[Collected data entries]
"""
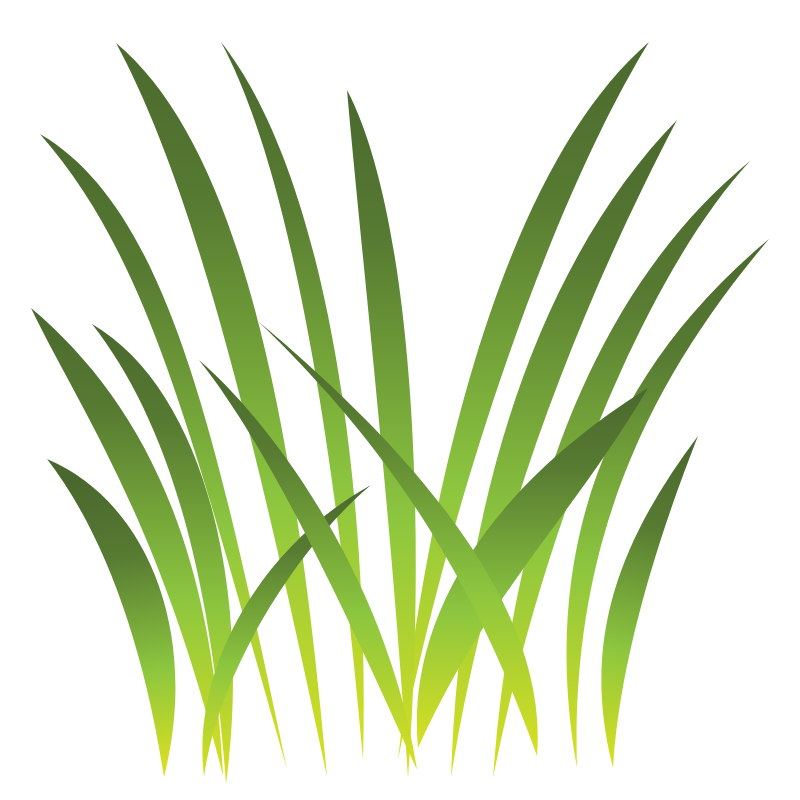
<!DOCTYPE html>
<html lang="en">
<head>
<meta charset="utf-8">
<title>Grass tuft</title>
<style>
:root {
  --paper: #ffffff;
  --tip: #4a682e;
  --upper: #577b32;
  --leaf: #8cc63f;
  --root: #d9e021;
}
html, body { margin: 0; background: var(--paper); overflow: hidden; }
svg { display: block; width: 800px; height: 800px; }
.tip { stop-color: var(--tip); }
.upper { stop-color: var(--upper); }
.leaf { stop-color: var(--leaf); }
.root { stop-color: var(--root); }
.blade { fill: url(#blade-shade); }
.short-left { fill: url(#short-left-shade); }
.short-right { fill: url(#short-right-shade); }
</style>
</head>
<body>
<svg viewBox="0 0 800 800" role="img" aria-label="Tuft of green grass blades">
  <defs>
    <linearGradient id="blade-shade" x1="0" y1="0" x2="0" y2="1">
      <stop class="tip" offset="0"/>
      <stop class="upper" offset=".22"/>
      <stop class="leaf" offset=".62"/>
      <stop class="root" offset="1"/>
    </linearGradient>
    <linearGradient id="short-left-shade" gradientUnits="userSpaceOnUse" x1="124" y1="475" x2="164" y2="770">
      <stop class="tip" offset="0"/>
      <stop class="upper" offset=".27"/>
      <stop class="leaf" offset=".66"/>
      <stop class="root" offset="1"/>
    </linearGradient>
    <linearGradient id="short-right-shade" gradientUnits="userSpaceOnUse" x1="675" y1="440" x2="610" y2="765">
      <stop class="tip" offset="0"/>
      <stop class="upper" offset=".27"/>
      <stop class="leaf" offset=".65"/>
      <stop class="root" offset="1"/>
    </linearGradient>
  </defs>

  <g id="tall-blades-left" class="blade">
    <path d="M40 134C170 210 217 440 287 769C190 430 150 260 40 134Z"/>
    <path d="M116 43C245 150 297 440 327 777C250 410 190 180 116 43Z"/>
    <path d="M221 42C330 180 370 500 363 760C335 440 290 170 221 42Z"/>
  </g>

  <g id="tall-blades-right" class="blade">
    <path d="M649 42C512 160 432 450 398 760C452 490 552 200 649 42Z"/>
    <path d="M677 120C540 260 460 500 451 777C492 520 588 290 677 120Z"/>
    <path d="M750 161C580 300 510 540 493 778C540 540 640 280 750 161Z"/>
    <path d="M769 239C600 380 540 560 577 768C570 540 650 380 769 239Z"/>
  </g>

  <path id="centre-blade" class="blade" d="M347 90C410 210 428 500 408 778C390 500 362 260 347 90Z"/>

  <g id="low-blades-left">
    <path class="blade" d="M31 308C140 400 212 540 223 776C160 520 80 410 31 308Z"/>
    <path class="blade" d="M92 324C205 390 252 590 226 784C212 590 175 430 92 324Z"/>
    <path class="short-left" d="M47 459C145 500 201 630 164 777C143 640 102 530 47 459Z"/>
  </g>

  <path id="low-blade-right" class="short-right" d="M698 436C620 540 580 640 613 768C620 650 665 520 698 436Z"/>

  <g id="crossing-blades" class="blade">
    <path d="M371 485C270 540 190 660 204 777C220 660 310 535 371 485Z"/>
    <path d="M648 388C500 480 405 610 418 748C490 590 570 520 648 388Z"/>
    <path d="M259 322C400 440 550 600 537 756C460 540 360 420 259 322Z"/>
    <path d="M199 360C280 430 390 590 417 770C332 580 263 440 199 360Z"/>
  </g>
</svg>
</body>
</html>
"""
"""
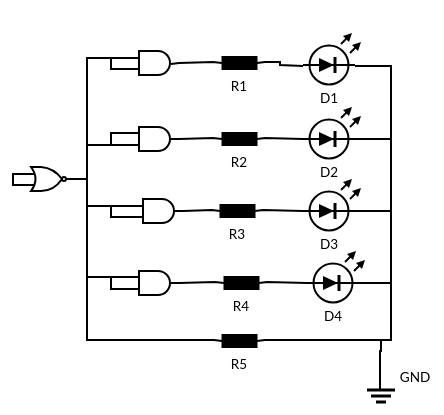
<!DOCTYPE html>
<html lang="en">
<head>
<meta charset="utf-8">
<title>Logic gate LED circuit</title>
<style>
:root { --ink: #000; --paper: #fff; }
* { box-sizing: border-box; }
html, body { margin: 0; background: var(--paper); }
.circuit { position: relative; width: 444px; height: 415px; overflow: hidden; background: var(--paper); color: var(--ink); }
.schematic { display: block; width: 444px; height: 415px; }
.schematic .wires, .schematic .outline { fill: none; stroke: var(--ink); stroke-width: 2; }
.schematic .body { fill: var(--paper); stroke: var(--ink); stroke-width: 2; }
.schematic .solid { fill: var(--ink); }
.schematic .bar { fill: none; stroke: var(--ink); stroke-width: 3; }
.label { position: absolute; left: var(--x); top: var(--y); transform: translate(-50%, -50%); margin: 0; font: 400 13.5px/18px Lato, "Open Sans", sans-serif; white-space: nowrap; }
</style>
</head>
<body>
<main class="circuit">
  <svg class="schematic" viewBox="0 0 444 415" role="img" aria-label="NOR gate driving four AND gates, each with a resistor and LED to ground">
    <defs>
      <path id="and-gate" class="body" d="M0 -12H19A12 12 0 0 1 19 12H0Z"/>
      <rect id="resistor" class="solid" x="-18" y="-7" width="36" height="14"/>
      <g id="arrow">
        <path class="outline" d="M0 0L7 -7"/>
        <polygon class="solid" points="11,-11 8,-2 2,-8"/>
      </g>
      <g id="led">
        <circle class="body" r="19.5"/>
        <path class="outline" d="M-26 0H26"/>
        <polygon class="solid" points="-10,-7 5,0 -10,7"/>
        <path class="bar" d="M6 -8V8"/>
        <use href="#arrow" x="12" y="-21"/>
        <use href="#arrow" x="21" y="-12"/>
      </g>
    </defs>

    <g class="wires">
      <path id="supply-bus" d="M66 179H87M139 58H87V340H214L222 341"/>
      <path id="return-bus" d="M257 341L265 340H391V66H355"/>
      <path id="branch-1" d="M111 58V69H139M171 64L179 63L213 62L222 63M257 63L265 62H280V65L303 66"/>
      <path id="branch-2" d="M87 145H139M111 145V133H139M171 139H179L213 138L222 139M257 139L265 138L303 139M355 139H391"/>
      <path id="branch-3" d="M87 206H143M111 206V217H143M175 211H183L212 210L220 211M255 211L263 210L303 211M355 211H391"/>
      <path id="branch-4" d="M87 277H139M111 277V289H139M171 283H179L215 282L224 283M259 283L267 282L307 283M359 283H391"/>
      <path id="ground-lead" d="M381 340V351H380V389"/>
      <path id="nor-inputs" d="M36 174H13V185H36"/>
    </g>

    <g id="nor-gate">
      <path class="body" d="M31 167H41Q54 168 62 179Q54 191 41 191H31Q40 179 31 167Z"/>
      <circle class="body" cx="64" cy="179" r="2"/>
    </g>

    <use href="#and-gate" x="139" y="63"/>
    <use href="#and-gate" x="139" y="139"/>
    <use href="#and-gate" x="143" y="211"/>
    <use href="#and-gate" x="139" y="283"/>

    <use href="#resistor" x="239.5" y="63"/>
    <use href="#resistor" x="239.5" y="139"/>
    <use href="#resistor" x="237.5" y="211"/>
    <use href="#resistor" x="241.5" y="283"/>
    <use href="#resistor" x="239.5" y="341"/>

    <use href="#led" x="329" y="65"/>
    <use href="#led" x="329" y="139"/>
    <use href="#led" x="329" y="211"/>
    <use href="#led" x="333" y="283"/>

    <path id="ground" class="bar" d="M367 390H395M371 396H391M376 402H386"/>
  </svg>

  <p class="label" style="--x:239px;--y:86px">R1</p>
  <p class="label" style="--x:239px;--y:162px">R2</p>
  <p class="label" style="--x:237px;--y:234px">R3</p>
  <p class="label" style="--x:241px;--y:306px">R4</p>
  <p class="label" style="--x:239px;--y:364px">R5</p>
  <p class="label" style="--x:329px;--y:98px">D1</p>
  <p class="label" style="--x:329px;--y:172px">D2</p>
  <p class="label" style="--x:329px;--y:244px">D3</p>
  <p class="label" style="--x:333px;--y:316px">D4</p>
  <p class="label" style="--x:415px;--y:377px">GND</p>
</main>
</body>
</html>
"""
Exercise goal – Write only the number of lines in the entries that contain the word "outline".

Task output – 3